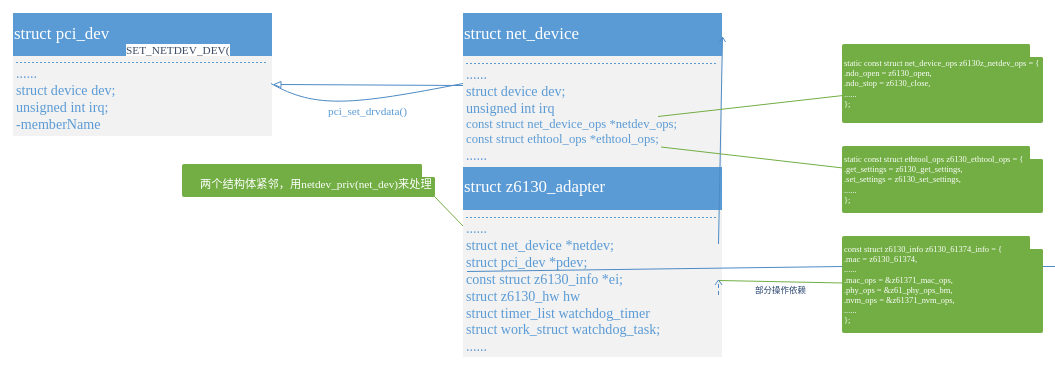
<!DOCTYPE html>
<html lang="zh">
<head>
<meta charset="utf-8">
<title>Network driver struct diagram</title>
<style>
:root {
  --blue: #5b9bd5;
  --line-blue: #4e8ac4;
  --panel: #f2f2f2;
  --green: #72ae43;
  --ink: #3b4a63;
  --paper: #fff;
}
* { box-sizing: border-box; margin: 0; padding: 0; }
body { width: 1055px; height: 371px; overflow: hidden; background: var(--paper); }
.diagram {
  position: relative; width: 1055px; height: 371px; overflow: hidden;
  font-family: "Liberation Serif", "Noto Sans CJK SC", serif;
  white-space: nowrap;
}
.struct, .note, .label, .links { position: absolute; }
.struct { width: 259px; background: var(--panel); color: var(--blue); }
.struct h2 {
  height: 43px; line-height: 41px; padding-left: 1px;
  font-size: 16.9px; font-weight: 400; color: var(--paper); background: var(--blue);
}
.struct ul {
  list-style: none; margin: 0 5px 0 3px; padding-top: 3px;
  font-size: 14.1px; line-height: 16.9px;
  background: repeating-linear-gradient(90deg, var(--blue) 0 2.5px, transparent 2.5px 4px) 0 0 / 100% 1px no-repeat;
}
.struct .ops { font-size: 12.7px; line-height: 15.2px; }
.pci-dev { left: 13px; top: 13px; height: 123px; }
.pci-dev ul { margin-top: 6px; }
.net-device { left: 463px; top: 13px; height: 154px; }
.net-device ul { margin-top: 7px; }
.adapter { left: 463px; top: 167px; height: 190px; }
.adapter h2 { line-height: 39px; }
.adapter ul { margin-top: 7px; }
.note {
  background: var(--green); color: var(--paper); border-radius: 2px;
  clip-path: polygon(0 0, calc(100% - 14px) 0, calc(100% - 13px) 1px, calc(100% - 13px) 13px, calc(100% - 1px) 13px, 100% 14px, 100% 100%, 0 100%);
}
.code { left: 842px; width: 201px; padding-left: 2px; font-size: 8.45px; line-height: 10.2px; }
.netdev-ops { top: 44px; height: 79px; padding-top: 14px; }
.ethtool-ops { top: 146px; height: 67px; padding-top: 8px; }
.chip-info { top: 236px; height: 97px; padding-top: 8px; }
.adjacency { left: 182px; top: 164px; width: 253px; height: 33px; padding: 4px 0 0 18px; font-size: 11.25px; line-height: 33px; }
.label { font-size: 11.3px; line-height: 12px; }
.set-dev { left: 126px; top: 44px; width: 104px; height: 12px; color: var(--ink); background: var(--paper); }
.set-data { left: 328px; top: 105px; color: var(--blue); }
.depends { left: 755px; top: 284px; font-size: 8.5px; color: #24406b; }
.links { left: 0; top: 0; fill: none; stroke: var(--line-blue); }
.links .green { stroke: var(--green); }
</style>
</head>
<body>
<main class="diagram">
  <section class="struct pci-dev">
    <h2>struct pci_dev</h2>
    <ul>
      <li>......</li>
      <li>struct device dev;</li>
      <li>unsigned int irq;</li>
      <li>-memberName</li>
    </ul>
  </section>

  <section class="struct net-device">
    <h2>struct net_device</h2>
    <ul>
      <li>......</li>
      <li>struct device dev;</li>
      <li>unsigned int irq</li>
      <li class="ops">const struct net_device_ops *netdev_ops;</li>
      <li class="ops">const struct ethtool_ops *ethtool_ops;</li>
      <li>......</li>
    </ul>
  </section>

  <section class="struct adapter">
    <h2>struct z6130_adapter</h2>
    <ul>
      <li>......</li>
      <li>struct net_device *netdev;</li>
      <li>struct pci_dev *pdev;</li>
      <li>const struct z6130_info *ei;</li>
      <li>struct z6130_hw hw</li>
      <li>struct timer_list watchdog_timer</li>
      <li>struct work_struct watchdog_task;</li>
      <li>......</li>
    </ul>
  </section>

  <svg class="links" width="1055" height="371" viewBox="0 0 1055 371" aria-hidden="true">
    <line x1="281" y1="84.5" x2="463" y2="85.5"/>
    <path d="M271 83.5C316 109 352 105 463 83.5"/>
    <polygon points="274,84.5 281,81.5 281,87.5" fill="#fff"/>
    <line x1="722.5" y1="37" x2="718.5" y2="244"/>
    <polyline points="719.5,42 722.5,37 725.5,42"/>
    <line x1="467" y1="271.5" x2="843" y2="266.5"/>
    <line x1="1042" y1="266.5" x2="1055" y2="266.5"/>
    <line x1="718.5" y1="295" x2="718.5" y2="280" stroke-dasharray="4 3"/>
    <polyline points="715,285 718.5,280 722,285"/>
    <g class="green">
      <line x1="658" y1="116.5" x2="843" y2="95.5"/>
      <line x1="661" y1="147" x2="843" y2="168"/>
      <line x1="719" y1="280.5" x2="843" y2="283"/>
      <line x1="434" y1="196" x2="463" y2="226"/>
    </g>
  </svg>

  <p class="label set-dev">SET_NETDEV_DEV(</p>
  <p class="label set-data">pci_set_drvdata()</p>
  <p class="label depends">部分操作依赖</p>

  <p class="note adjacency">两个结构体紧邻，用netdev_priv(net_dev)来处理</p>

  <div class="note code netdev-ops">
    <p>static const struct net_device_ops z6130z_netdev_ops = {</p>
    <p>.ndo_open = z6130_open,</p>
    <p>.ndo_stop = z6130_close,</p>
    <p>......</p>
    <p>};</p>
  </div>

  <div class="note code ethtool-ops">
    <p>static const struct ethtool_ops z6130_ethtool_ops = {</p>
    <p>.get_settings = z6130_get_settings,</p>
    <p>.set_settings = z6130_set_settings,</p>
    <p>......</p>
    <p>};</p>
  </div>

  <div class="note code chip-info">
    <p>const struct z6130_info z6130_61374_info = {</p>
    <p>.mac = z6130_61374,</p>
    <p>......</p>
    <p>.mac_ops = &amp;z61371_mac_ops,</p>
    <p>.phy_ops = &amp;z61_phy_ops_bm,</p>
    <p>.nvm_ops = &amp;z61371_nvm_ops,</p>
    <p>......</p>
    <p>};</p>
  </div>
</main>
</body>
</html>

---

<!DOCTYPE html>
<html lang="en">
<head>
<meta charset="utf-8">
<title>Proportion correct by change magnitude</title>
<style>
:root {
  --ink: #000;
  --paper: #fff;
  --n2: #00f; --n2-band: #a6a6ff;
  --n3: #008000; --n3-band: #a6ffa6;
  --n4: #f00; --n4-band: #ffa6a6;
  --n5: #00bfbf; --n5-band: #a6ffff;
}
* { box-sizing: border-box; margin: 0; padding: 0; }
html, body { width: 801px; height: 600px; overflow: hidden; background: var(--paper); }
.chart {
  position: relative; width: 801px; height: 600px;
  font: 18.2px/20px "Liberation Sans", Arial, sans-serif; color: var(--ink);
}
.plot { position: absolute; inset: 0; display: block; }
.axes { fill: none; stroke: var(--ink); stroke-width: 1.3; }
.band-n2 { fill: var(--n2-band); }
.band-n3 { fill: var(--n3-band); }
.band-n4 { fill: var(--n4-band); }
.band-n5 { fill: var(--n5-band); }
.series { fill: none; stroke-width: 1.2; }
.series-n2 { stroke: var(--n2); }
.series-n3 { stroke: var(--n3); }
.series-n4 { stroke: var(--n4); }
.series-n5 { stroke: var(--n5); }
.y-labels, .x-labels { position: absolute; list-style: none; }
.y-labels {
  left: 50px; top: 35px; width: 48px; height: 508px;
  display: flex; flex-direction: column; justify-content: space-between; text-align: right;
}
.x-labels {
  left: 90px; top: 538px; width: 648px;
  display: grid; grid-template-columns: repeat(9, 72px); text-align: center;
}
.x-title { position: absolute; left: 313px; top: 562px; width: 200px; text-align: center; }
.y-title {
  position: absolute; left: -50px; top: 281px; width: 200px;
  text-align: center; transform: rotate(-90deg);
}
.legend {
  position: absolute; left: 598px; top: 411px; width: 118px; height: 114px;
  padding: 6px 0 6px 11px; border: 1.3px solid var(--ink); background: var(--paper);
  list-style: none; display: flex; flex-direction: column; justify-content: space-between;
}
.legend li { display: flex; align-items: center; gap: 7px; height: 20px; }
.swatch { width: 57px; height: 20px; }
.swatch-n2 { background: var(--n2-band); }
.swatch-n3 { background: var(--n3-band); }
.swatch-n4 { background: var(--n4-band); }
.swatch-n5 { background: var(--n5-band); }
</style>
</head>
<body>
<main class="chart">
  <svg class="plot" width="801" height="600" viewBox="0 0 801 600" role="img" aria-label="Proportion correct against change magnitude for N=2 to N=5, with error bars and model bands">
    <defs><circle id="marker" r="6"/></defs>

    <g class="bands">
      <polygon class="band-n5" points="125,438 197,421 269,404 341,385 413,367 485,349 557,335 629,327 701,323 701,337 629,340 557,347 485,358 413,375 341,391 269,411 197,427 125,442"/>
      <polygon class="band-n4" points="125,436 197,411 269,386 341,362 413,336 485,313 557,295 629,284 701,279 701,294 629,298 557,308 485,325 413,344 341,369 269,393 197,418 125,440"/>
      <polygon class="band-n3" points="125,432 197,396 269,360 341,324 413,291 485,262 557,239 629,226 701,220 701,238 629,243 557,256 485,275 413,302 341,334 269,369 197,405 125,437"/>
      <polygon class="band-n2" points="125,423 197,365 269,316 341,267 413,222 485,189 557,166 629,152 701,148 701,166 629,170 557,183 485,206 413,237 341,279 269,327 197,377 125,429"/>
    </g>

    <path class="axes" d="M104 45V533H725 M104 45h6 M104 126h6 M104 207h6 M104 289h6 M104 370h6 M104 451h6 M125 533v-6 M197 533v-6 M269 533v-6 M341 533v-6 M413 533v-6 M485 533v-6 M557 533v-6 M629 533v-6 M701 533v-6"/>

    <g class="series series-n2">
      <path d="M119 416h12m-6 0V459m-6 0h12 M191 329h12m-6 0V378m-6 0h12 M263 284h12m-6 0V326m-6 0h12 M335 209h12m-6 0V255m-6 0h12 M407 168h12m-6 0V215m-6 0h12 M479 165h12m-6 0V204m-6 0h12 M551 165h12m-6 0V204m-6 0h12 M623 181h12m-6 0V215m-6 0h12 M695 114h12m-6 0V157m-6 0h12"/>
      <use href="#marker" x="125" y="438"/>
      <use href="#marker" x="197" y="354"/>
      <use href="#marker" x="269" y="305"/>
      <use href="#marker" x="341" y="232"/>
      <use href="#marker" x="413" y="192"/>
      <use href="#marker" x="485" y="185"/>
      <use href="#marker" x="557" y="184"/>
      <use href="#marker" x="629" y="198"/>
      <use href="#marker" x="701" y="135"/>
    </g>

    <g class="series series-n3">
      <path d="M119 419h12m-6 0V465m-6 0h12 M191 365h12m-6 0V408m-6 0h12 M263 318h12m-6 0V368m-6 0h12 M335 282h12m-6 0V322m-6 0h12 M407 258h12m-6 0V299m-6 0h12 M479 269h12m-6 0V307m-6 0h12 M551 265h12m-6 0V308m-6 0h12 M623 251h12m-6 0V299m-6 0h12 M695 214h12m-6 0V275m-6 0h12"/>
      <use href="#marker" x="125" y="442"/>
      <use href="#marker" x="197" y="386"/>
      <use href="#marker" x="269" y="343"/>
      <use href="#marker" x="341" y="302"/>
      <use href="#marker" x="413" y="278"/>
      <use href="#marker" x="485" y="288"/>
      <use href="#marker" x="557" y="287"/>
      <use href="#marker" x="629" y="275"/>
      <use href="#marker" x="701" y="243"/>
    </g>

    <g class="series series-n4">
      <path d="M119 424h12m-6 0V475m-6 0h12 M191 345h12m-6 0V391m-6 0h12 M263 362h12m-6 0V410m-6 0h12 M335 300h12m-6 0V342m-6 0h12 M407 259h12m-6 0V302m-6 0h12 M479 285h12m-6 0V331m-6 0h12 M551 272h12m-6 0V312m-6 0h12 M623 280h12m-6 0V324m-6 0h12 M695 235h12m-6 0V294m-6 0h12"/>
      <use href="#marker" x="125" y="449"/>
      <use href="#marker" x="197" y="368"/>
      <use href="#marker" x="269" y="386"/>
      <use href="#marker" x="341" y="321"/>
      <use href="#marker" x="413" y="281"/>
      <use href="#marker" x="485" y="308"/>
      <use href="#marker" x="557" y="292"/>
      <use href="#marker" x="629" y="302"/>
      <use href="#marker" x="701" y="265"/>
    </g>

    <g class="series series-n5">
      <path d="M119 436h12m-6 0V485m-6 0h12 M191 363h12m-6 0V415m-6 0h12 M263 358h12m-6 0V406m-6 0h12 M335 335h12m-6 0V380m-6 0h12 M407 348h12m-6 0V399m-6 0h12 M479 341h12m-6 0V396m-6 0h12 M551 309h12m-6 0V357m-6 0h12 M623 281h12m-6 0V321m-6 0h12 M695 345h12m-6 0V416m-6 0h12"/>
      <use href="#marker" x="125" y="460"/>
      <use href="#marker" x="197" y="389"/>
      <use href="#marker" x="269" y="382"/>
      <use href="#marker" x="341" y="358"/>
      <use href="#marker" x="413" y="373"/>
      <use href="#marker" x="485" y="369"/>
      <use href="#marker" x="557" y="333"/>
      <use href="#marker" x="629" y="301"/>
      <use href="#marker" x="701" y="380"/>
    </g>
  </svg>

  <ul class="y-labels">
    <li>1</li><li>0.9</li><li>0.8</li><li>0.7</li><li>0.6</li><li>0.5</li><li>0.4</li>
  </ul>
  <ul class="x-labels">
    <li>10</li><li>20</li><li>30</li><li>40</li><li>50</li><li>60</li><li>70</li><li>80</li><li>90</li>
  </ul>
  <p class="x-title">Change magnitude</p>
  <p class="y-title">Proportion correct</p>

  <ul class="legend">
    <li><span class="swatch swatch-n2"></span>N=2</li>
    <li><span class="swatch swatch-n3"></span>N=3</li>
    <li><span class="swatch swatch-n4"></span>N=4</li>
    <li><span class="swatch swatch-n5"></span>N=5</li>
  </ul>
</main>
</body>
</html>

What you need to do:
Retype, exactly and in full, the lines above from the one containing "left: 50px; top: 35px;" through the one containing "197,411 269,386 341,362".

Exercise result:
  left: 50px; top: 35px; width: 48px; height: 508px;
  display: flex; flex-direction: column; justify-content: space-between; text-align: right;
}
.x-labels {
  left: 90px; top: 538px; width: 648px;
  display: grid; grid-template-columns: repeat(9, 72px); text-align: center;
}
.x-title { position: absolute; left: 313px; top: 562px; width: 200px; text-align: center; }
.y-title {
  position: absolute; left: -50px; top: 281px; width: 200px;
  text-align: center; transform: rotate(-90deg);
}
.legend {
  position: absolute; left: 598px; top: 411px; width: 118px; height: 114px;
  padding: 6px 0 6px 11px; border: 1.3px solid var(--ink); background: var(--paper);
  list-style: none; display: flex; flex-direction: column; justify-content: space-between;
}
.legend li { display: flex; align-items: center; gap: 7px; height: 20px; }
.swatch { width: 57px; height: 20px; }
.swatch-n2 { background: var(--n2-band); }
.swatch-n3 { background: var(--n3-band); }
.swatch-n4 { background: var(--n4-band); }
.swatch-n5 { background: var(--n5-band); }
</style>
</head>
<body>
<main class="chart">
  <svg class="plot" width="801" height="600" viewBox="0 0 801 600" role="img" aria-label="Proportion correct against change magnitude for N=2 to N=5, with error bars and model bands">
    <defs><circle id="marker" r="6"/></defs>

    <g class="bands">
      <polygon class="band-n5" points="125,438 197,421 269,404 341,385 413,367 485,349 557,335 629,327 701,323 701,337 629,340 557,347 485,358 413,375 341,391 269,411 197,427 125,442"/>
      <polygon class="band-n4" points="125,436 197,411 269,386 341,362 413,336 485,313 557,295 629,284 701,279 701,294 629,298 557,308 485,325 413,344 341,369 269,393 197,418 125,440"/>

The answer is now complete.